I remember that place!

Jessica Goodwin
Guest
Jessica Goodwin

I love the photos!
Thank you for sharing Chris i never knew this was a motel, I didn;t know there was anything special there. Love learning the history on the area.

Faye Hutcheon
Guest
Faye Hutcheon

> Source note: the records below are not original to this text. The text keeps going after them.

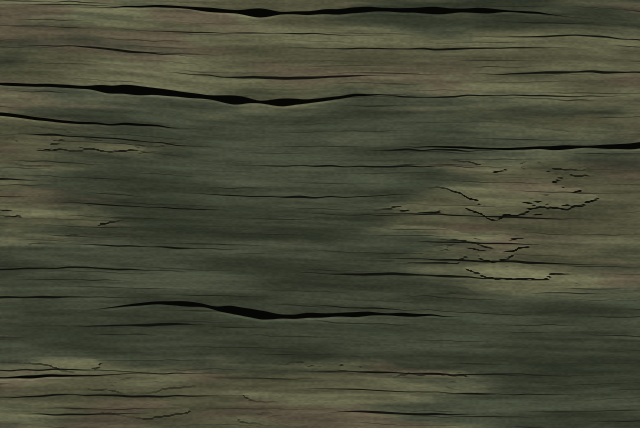
This texture is drawn by a Shadertoy shader. Its source:

```glsl
float hash(vec2 p) {
    vec3 q = fract(p.xyx * 0.1031);
    q += dot(q, q.yzx + 33.33);
    return fract((q.x + q.y) * q.z);
}

float noise(vec2 p) {
    vec2 i = floor(p), f = fract(p);
    f *= f * (3.0 - 2.0 * f);
    return mix(mix(hash(i), hash(i + vec2(1, 0)), f.x),
               mix(hash(i + vec2(0, 1)), hash(i + vec2(1, 1)), f.x), f.y);
}

float fbm(vec2 p) {
    float sum = 0.0, amp = 0.52;
    for (int i = 0; i < 5; i++) {
        sum += amp * noise(p);
        p = p * 2.03 + vec2(17.3, 9.1);
        amp *= 0.5;
    }
    return sum;
}

// Tapered, jagged splits lying along the grain; returns pixel coverage.
float cracks(vec2 p, vec2 freq, float halfWidth, float density) {
    float pixel = 1.0 / iResolution.y, cover = 0.0;
    for (int k = -1; k <= 1; k++) {
        float row = floor(p.y * freq.y) + float(k);
        float along = p.x * freq.x + 7.0 * hash(vec2(row, 3.7));
        vec2 cell = vec2(floor(along), row);
        float span = mix(0.2, 0.5, hash(cell + 11.3));
        float taper = smoothstep(span, span * 0.25, abs(fract(along) - 0.5));
        float y = (row + 0.2 + 0.6 * hash(cell + 5.9)) / freq.y;
        y += (noise(vec2(p.x * 4.0, row)) - 0.5) * 0.16 / freq.y;
        y += (noise(vec2(p.x * 28.0, row + 0.5)) - 0.5) * 0.004;
        float size = mix(0.3, 1.0, hash(cell + 23.1));
        float w = halfWidth * size * taper * (0.35 + noise(vec2(p.x * 17.0, row * 3.0)));
        w *= step(hash(cell + 41.7), density);
        float d = p.y - y;
        float c = clamp(d + 0.5 * pixel, -w, w) - clamp(d - 0.5 * pixel, -w, w);
        cover = max(cover, c / pixel);
    }
    return cover;
}

// Raised flakes of split wood.
float flakes(vec2 p) {
    return smoothstep(0.52, 0.545, fbm(p * vec2(6.0, 34.0) + 61.0));
}

void mainImage(out vec4 fragColor, in vec2 fragCoord) {
    vec2 uv = fragCoord / iResolution.y;

    // Gentle bending of the grain
    vec2 p = uv + vec2(4.0, 3.0);
    p.y += 0.014 * uv.x + 0.035 * (noise(uv * vec2(1.6, 3.0) + 8.0) - 0.5);
    p.y += 0.008 * (noise(uv * vec2(6.0, 11.0)) - 0.5);

    // Green stain over bare, weathered wood
    float bare = fbm(p * vec2(1.3, 6.5) + 20.0);
    bare += 0.22 * (fbm(p * vec2(5.0, 55.0)) - 0.5);
    bare = smoothstep(0.41, 0.58, bare);
    float tone = smoothstep(0.25, 0.75, fbm(p * vec2(3.0, 24.0) + 33.0));
    vec3 stain = mix(vec3(0.19, 0.21, 0.16), vec3(0.275, 0.295, 0.23), tone);
    vec3 wood = mix(vec3(0.295, 0.295, 0.22), vec3(0.40, 0.40, 0.30), tone);
    float rust = smoothstep(0.48, 0.7, fbm(p * vec2(4.0, 19.0) + 77.0));
    wood = mix(wood, vec3(0.35, 0.31, 0.25), 0.75 * rust);
    vec3 color = mix(stain, wood, bare);

    // Fibres and fine speckle
    float fibre = fbm(p * vec2(7.0, 130.0)) - 0.5;
    float speckle = noise(p * vec2(130.0, 330.0)) - 0.5;
    color *= 1.0 + 0.4 * fibre + 0.14 * speckle;

    // Splintered zones: lit flakes with a shadow under their lower edge
    float zone = smoothstep(0.5, 0.62, fbm(p * vec2(1.4, 5.0) + 92.0)) * bare;
    float flake = flakes(p);
    float shadow = clamp(flakes(p + vec2(-0.001, 0.004)) - flake, 0.0, 1.0);
    color *= 1.0 + zone * (0.14 * flake - 0.04);
    color *= 1.0 - 0.8 * zone * shadow;

    // Splits from hairline to wide, with pale lips under the wide ones
    float hair = cracks(p, vec2(2.6, 58.0), 0.0011, 0.65);
    float medium = cracks(p + 2.3, vec2(1.3, 19.0), 0.0026, 0.7);
    float wide = cracks(p + 5.1, vec2(0.75, 7.0), 0.0085, 0.75);
    float lip = cracks(p + vec2(5.1, 5.105), vec2(0.75, 7.0), 0.0085, 0.75);
    color *= 1.0 + 0.16 * lip;
    color = mix(color, vec3(0.09, 0.09, 0.07), 0.75 * hair);
    color = mix(color, vec3(0.05, 0.05, 0.04), 0.92 * medium);
    color = mix(color, vec3(0.025, 0.025, 0.02), wide);

    fragColor = vec4(color, 1.0);
}
```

Ooh. That beautiful blue sky! I well remember the mountain looking like that.